item Seiler, Gerald

Submitted to: Meeting Abstract
Publication Type: Abstract Only
Publication Acceptance Date: 8/15/2006
Publication Date: 9/11/2006
Citation: Seiler, G.J. 2006. The potential of wild sunflower species for industrial uses. First Symposium on Sunflower Industrial Uses, Udine, Italy, September 10-14, 2006. International Sunflower Association, Paris, France [CD-ROM].

Interpretive Summary:

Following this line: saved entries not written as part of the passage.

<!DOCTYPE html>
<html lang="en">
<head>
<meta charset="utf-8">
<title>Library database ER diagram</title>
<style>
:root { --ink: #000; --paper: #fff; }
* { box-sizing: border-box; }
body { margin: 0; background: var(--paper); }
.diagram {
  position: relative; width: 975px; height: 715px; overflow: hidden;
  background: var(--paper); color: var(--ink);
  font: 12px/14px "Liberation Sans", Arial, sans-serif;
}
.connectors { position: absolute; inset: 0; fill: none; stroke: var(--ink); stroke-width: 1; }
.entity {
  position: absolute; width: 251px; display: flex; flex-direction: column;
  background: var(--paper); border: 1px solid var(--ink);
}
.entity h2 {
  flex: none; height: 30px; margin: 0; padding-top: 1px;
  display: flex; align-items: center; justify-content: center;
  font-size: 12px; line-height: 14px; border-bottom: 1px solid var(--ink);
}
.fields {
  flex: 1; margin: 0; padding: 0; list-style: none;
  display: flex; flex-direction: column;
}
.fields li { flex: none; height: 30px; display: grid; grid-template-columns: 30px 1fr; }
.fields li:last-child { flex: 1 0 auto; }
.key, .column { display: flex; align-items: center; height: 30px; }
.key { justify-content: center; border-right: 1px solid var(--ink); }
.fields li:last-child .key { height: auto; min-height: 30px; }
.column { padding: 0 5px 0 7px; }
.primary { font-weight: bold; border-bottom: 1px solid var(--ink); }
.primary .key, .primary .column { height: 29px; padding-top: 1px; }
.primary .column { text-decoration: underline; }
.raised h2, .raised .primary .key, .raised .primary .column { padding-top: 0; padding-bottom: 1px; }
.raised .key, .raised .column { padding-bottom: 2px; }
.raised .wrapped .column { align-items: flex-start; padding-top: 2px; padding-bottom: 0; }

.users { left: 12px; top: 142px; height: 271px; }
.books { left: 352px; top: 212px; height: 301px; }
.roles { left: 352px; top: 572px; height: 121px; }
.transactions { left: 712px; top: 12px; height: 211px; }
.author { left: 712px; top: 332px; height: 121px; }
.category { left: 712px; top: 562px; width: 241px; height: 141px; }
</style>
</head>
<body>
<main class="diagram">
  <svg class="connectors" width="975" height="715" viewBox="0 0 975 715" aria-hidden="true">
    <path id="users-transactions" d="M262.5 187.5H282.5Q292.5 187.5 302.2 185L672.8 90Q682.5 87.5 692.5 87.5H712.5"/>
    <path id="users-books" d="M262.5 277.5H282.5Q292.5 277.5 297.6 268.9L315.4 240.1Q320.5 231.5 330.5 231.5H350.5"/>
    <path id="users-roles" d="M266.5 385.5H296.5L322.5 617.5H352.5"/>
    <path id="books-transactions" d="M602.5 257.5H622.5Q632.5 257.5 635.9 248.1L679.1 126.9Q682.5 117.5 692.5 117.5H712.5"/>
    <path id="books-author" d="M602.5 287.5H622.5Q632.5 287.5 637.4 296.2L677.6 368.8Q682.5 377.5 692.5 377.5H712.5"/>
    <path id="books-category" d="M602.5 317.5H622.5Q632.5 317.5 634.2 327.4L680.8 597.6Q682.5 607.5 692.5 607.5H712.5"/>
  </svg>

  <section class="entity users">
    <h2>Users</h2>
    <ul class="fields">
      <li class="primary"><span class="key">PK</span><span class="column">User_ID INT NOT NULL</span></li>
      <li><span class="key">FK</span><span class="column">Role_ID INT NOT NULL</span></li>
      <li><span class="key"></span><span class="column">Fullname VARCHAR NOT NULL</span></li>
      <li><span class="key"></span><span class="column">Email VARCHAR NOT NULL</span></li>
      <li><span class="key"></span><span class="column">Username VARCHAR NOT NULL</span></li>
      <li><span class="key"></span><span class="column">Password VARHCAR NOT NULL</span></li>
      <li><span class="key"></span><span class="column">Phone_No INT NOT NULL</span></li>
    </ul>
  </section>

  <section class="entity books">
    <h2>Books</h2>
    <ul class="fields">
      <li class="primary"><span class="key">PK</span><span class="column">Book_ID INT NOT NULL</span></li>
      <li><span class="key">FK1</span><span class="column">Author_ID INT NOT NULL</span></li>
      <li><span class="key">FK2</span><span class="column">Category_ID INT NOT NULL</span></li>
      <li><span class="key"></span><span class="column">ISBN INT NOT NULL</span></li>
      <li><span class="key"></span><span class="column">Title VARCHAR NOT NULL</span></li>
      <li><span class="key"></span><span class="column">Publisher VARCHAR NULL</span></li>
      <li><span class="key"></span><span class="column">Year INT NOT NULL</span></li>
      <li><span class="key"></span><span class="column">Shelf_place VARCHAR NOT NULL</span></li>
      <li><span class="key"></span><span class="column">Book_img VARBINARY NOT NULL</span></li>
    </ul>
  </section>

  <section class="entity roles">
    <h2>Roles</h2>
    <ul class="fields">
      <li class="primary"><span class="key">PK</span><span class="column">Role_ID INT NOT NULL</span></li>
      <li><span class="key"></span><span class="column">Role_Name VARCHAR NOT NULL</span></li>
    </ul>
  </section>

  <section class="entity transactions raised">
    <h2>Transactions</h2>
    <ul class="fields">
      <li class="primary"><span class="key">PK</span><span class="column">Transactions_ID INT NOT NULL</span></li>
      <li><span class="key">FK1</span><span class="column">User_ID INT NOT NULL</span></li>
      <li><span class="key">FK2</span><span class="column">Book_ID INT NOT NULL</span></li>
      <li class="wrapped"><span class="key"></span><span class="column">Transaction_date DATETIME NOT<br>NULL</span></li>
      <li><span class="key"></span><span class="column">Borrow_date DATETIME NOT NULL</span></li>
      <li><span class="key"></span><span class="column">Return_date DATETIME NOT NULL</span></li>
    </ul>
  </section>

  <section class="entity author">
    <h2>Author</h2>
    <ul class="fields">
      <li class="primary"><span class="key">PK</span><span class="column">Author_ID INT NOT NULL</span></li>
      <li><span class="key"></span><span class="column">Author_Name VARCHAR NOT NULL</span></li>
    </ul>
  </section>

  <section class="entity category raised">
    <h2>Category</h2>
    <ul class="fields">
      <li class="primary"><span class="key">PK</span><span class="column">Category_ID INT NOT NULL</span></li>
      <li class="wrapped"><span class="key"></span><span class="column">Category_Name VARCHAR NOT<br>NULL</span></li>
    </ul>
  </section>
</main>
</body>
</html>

Technical Abstract: Within the past decade, the desire for alternative sources of fuels, chemicals, feeds, and other materials has received increased attention. The narrow genetic base of cultivated sunflower has been broadened by the infusion of genes from wild species, which have provided a continuous source of agronomic traits for crop improvement. The genus Helianthus comprises 51 species and 19 subspecies with 14 annual and 37 perennial species. Although oil concentrations of up to 37 g/kg have been reported in whole plants of one wild sunflower, H. ciliaris, the achenes are the primary storage tissue for oil. The fatty acid composition of the achene oil determines its suitability for either food or industrial uses. Considerable variability has been reported in fatty acid composition in oil of the wild species. A natural rubber concentration of 19 g/kg has been reported for one wild species, with more than 92% pure rubber. Polyphenol yields of wild sunflowers are moderate, with H. strumosus yielding 139 g/kg. Hydrocarbon yields for wild sunflower are average for most species, with H. salicifolius having the highest yield of 16 g/kg. The sugars in the stalks of Jerusalem artichoke (H. tuberosus) have been suggested as a potential source for bio-ethanol production. Jerusalem artichoke has been evaluated for inulin and sugar yield from stalks and stem, yielding 10.4 and 8.0 t/ha, respectively, while tubers yield 13.7 t/ha of inulin and 13.3 t/ha of fructose. Biomass production has also been investigated in Jerusalem artichoke. Dry matter forage yields of 3.0 to 9.9 t/ha and tuber yields of 2.8 to 12.8 t/ha have been reported. Further research will be needed to assess the potential use of wild species for industrial purposes through selection and breeding.